Fiber intake reduces stroke risk.
To slash your stroke risk, eat more fiber. New research from the University of Leeds found that upping your intake by just 7 grams a day can make you 7 percent less likely to suffer a stroke.
"Fiber directly impacts key risk factors for stroke, such as hypertension, high cholesterol, and being overweight," says study author Diane Threapleton. "Soluble fibers are broken down in the large bowel, which helps reduce cholesterol levels in the blood. Insoluble fibers slow the rate that the stomach is emptied, which keeps you feeling fuller longer and prevents weight gain."

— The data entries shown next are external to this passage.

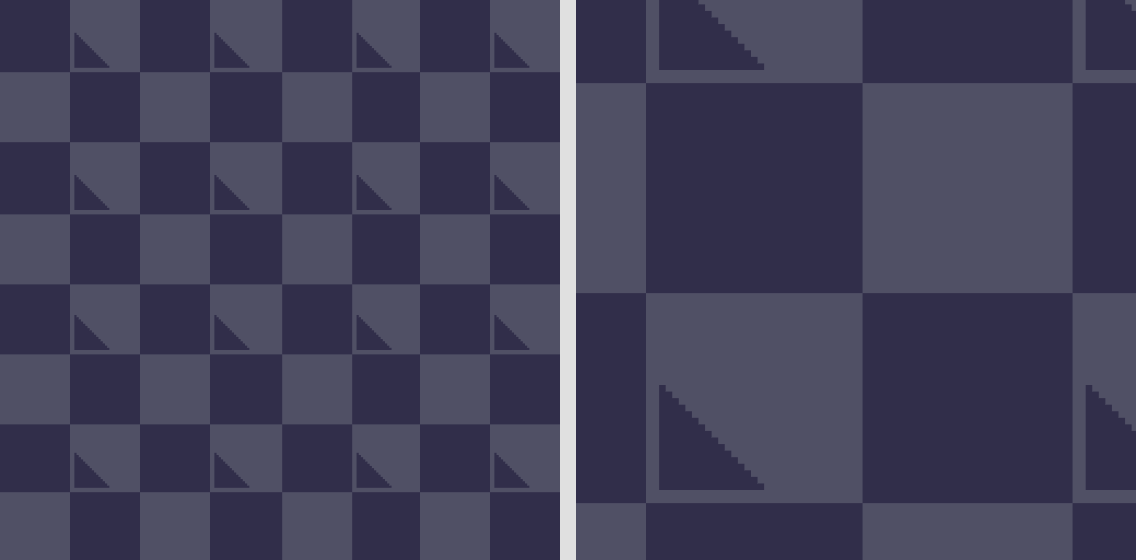
Left, the full canvas; right, a detail of the centre.
This pattern is drawn by a WebGL 2 fragment shader. Its source:

```glsl
#version 300 es
precision highp float;
// Draws a dusky checkerboard with a small stepped triangle in every second light square.

uniform vec2 u_resolution;
out vec4 fragColor;

const float PI = 3.14159265;
const float CELLS = 8.0;     // squares across and down
const float GRID = 256.0;    // fine grid units across the canvas
const float STEPS = 16.0;    // stairs in one triangle
const float INSET = 2.0;     // gap between triangle and square corner
const vec3 DARK = vec3(0.192, 0.180, 0.290);
const vec3 LIGHT = vec3(0.312, 0.312, 0.396);

// Lower left corner of square i on both axes; slow waves make sizes uneven.
vec2 cellEdge(float i) {
    float turn = 2.0 * PI * i / CELLS;
    float driftX = 0.7 * max(sin(turn - 0.625 * PI), 0.0);
    float driftY = -2.2 * sin(0.5 * turn) - 0.4 * sin(turn);
    return i * GRID / CELLS + floor(vec2(driftX, driftY) + 0.5);
}

// Smoothed sign: -1 before an edge, 1 after it.
vec2 softSign(vec2 offset, float pixel) {
    return clamp(2.0 * offset / pixel, -1.0, 1.0);
}

// Coverage of a box from the origin to the given size.
float boxMask(vec2 p, vec2 size, float pixel) {
    vec2 inside = clamp(min(p, size - p) / pixel + 0.5, 0.0, 1.0);
    return inside.x * inside.y;
}

// Right triangle with a staircase slope, built from nested boxes.
float stairTriangle(vec2 p, float steps, float pixel) {
    float mask = 0.0;
    for (float k = 0.0; k < steps; k++) {
        mask = max(mask, boxMask(p, vec2(steps - k, k + 1.0), pixel));
    }
    return mask;
}

void main() {
    vec2 p = gl_FragCoord.xy / u_resolution * GRID;
    float pixel = GRID / min(u_resolution.x, u_resolution.y);

    // Flip parity at each edge and remember the nearest odd corner.
    vec2 parity = vec2(1.0);
    vec2 corner = vec2(-GRID);
    for (float i = 1.0; i < CELLS; i++) {
        vec2 edge = cellEdge(i);
        parity *= softSign(p - edge, pixel);
        if (mod(i, 2.0) > 0.5) {
            corner = mix(corner, edge, step(edge, p));
        }
    }

    float lightSquare = 0.5 + 0.5 * parity.x * parity.y;
    float triangle = stairTriangle(p - corner - INSET, STEPS, pixel);
    fragColor = vec4(mix(DARK, LIGHT, lightSquare * (1.0 - triangle)), 1.0);
}
```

But don't get too hung up on soluble versus insoluble, Threapleton says. Rather, focus on boosting your overall fiber intake to the recommended 35 grams per day. "Switch from refined white breads, cereals, and pastas to whole-grain varieties," she says. "Have fruit and nuts handy to snack on instead of chocolate or chips, avoid highly processed foods, and incorporate more vegetables, beans, and lentils into dishes you cook at home. These simple, small-scale dietary changes can be very beneficial over the long term."